My dad was a bartender. My mom was a cashier, a maid and a stock clerk at K-Mart. They never made it big. They were never rich. And yet they were successful. Because just a few decades removed from hopelessness, they made possible for us all the things that had been impossible for them.
I was born on the other side of the tracks, in public housing in Brooklyn, New York. My dad never made more than $20,000 a year, and I grew up in a family that lost health insurance. So I was scarred at a young age with understanding what it was like to watch my parents lose access to the American dream.
A lot of people don't realize this, but probably the one person that gets made fun of in 'South Park' more than anybody is my dad. Stan's father, Randy - my dad's name is Randy - that's my drawing of my dad that's me doing my dad's voice. That is just my dad. Even Stan's last name, Marsh, was my dad's stepfather's name.
My mother was keen that I complete my graduation and never ever wanted me to be in the movies, as my father had made five films that lost money. One of the films he made was 'Agneepath,' which was hugely hyped but underwhelming at the box office, and I remember that my dad had to sell my grandmother's flat to pay off the loan.
In this digital age, there is no place to hide behind public relations people. This digital age requires leaders to be visible and authentic and to be able to communicate the decisions they've made and why they've made them, to be able to acknowledge when they've made a mistake and to move forward, to engage in the debate.
My mom had a job, and she also took care of us, and she also took care of Dad - I always saw her pulling triple duty, doing more than I ever felt like she needed to. I made a promise to myself that it would be more of a team effort in my family someday. And because of that, I became more independent.
If I didn't already sense that I was different, I certainly was reminded, whether by my parents or by the other school kids. Not just reminded. Told... I was made to believe it wasn't right. If I went a little bit too off - slap! It was Dad's upbringing and it was Victorian, and that's the way he was.

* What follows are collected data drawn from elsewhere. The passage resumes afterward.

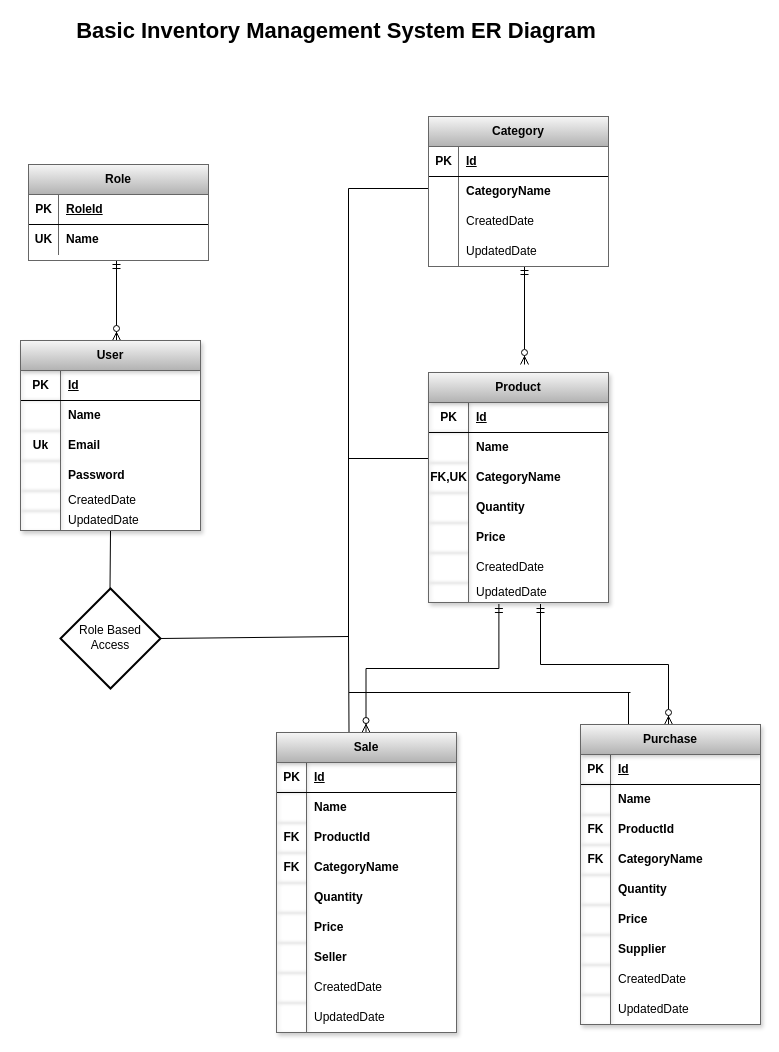
<!DOCTYPE html>
<html lang="en">
<head>
<meta charset="utf-8">
<title>Basic Inventory Management System ER Diagram</title>
<style>
:root {
  --paper: #fff;
  --ink: #000;
  --frame: #666;
  --head-top: #f5f5f5;
  --head-bottom: #b3b3b3;
  --shadow: rgba(0, 0, 0, .2);
}
* { box-sizing: border-box; margin: 0; padding: 0; }
body { background: var(--paper); }
.diagram {
  position: relative; width: 779px; height: 1052px; overflow: hidden;
  background: var(--paper); color: var(--ink);
  font: 12px/14px "Liberation Sans", Arial, sans-serif;
}
h1 {
  position: absolute; left: 0; top: 18px; width: 672px;
  font-size: 22px; line-height: 26px; text-align: center; white-space: nowrap;
}
.connectors { position: absolute; left: 0; top: 0; }
.entity {
  --key: 30px;
  position: absolute; width: 181px; overflow: hidden;
  border: 1px solid var(--frame); background: var(--paper);
}
.raised { box-shadow: 2px 3px 4px var(--shadow); }
.entity h2 {
  position: relative; height: 30px; padding-right: 1px;
  font-size: 12px; line-height: 28px; text-align: center;
  border-bottom: 1px solid var(--frame);
  background: linear-gradient(var(--head-top), var(--head-bottom));
}
.raised h2 { box-shadow: 1px 2px 4px var(--shadow); }
.entity li { display: grid; grid-template-columns: var(--key) 1fr; height: 30px; line-height: 28px; font-weight: bold; list-style: none; white-space: nowrap; }
.entity li > :first-child { display: flex; justify-content: center; border-right: 1px solid var(--frame); }
.raised li > :first-child { box-shadow: 1px 0 4px rgba(0, 0, 0, .12), inset 2px 0 4px rgba(0, 0, 0, .07); }
.entity li > :last-child { padding-left: 7px; }
.entity .primary { border-bottom: 1px solid var(--ink); }
.primary > :last-child { text-decoration: underline; }
.entity .plain { font-weight: normal; }
.entity .short { height: 20px; line-height: 18px; }
.wide-key { --key: 40px; }
.role { left: 28px; top: 164px; height: 97px; }
.category { left: 428px; top: 116px; height: 151px; }
.user { left: 20px; top: 340px; height: 191px; }
.product { left: 428px; top: 372px; height: 231px; }
.sale { left: 276px; top: 732px; height: 301px; }
.purchase { left: 580px; top: 724px; height: 301px; }
.access {
  position: absolute; left: 60px; top: 588px; width: 100px; height: 100px;
  display: flex; align-items: center; justify-content: center;
  text-align: center; line-height: 15px;
}
</style>
</head>
<body>
<main class="diagram">
  <h1>Basic Inventory Management System ER Diagram</h1>

  <svg class="connectors" width="779" height="1052" viewBox="0 0 779 1052" fill="none" stroke="#000" aria-hidden="true">
    <defs>
      <path id="one" d="M-4 4.5H4M-4 8.5H4"/>
      <g id="many">
        <circle cy="-12" r="3" fill="#fff"/>
        <path d="M-4 0L0 -8L4 0M0 -9V0"/>
      </g>
    </defs>
    <g class="relations">
      <path d="M116.5 261V326"/>
      <use href="#one" x="116.5" y="260"/>
      <use href="#many" x="116.5" y="340.5"/>
      <path d="M524.5 267V349"/>
      <use href="#one" x="524.5" y="266"/>
      <use href="#many" x="524.5" y="364.5"/>
      <path d="M498.900 604V668.500H366V717"/>
      <use href="#one" x="498.900" y="604"/>
      <use href="#many" x="366" y="732.5"/>
      <path d="M540.500 604V664.500H668.500V709"/>
      <use href="#one" x="540.500" y="604"/>
      <use href="#many" x="668.500" y="724.5"/>
    </g>
    <g class="access-links">
      <path d="M110.500 531L110 589"/>
      <path d="M160 638.500L348.500 636.500"/>
      <path d="M428 188.500H348.500V636L349 732"/>
      <path d="M348.500 458.500H428"/>
      <path d="M349 692.500H630.500M628.500 692V724"/>
    </g>
    <polygon points="110.500,588.500 160.500,638.500 110.500,688.500 60.500,638.500" fill="#fff" stroke-width="2"/>
  </svg>

  <p class="access">Role Based<br>Access</p>

  <section class="entity role">
    <h2>Role</h2>
    <ul>
      <li class="primary"><b>PK</b><span>RoleId</span></li>
      <li><b>UK</b><span>Name</span></li>
    </ul>
  </section>

  <section class="entity category">
    <h2>Category</h2>
    <ul>
      <li class="primary"><b>PK</b><span>Id</span></li>
      <li><b></b><span>CategoryName</span></li>
      <li class="plain"><b></b><span>CreatedDate</span></li>
      <li class="plain"><b></b><span>UpdatedDate</span></li>
    </ul>
  </section>

  <section class="entity raised wide-key user">
    <h2>User</h2>
    <ul>
      <li class="primary"><b>PK</b><span>Id</span></li>
      <li><b></b><span>Name</span></li>
      <li><b>Uk</b><span>Email</span></li>
      <li><b></b><span>Password</span></li>
      <li class="plain short"><b></b><span>CreatedDate</span></li>
      <li class="plain short"><b></b><span>UpdatedDate</span></li>
    </ul>
  </section>

  <section class="entity raised wide-key product">
    <h2>Product</h2>
    <ul>
      <li class="primary"><b>PK</b><span>Id</span></li>
      <li><b></b><span>Name</span></li>
      <li><b>FK,UK</b><span>CategoryName</span></li>
      <li><b></b><span>Quantity</span></li>
      <li><b></b><span>Price</span></li>
      <li class="plain"><b></b><span>CreatedDate</span></li>
      <li class="plain short"><b></b><span>UpdatedDate</span></li>
    </ul>
  </section>

  <section class="entity raised sale">
    <h2>Sale</h2>
    <ul>
      <li class="primary"><b>PK</b><span>Id</span></li>
      <li><b></b><span>Name</span></li>
      <li><b>FK</b><span>ProductId</span></li>
      <li><b>FK</b><span>CategoryName</span></li>
      <li><b></b><span>Quantity</span></li>
      <li><b></b><span>Price</span></li>
      <li><b></b><span>Seller</span></li>
      <li class="plain"><b></b><span>CreatedDate</span></li>
      <li class="plain"><b></b><span>UpdatedDate</span></li>
    </ul>
  </section>

  <section class="entity raised purchase">
    <h2>Purchase</h2>
    <ul>
      <li class="primary"><b>PK</b><span>Id</span></li>
      <li><b></b><span>Name</span></li>
      <li><b>FK</b><span>ProductId</span></li>
      <li><b>FK</b><span>CategoryName</span></li>
      <li><b></b><span>Quantity</span></li>
      <li><b></b><span>Price</span></li>
      <li><b></b><span>Supplier</span></li>
      <li class="plain"><b></b><span>CreatedDate</span></li>
      <li class="plain"><b></b><span>UpdatedDate</span></li>
    </ul>
  </section>
</main>
</body>
</html>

I never was that boy who loved gangster films, but when I was growing up, I was obsessed with the detective Dick Tracy. It was one of my favourite movies as a kid, and he really inspired me. I would have loved to be part of that golden age of Hollywood in the 1940s. It made me want to become an actor.
Visit those who are sick, or who are in trouble, especially those whom God has made needy by age, or by other sickness, as the feeble, the blind, and the lame who are in poverty. These you shall relieve with your goods after your power and after their need, for thus biddeth the Gospel.
When I did a study of all the coming-of-age movies that meant a lot to me, whether it was 'The Graduate' or 'Rebel Without a Cause' or 'Dead Poet's Society,' they all had that timeless feel. None of them were completely married to the details of their age. They felt timeless in their treatment of it. That's what made them resonate with me.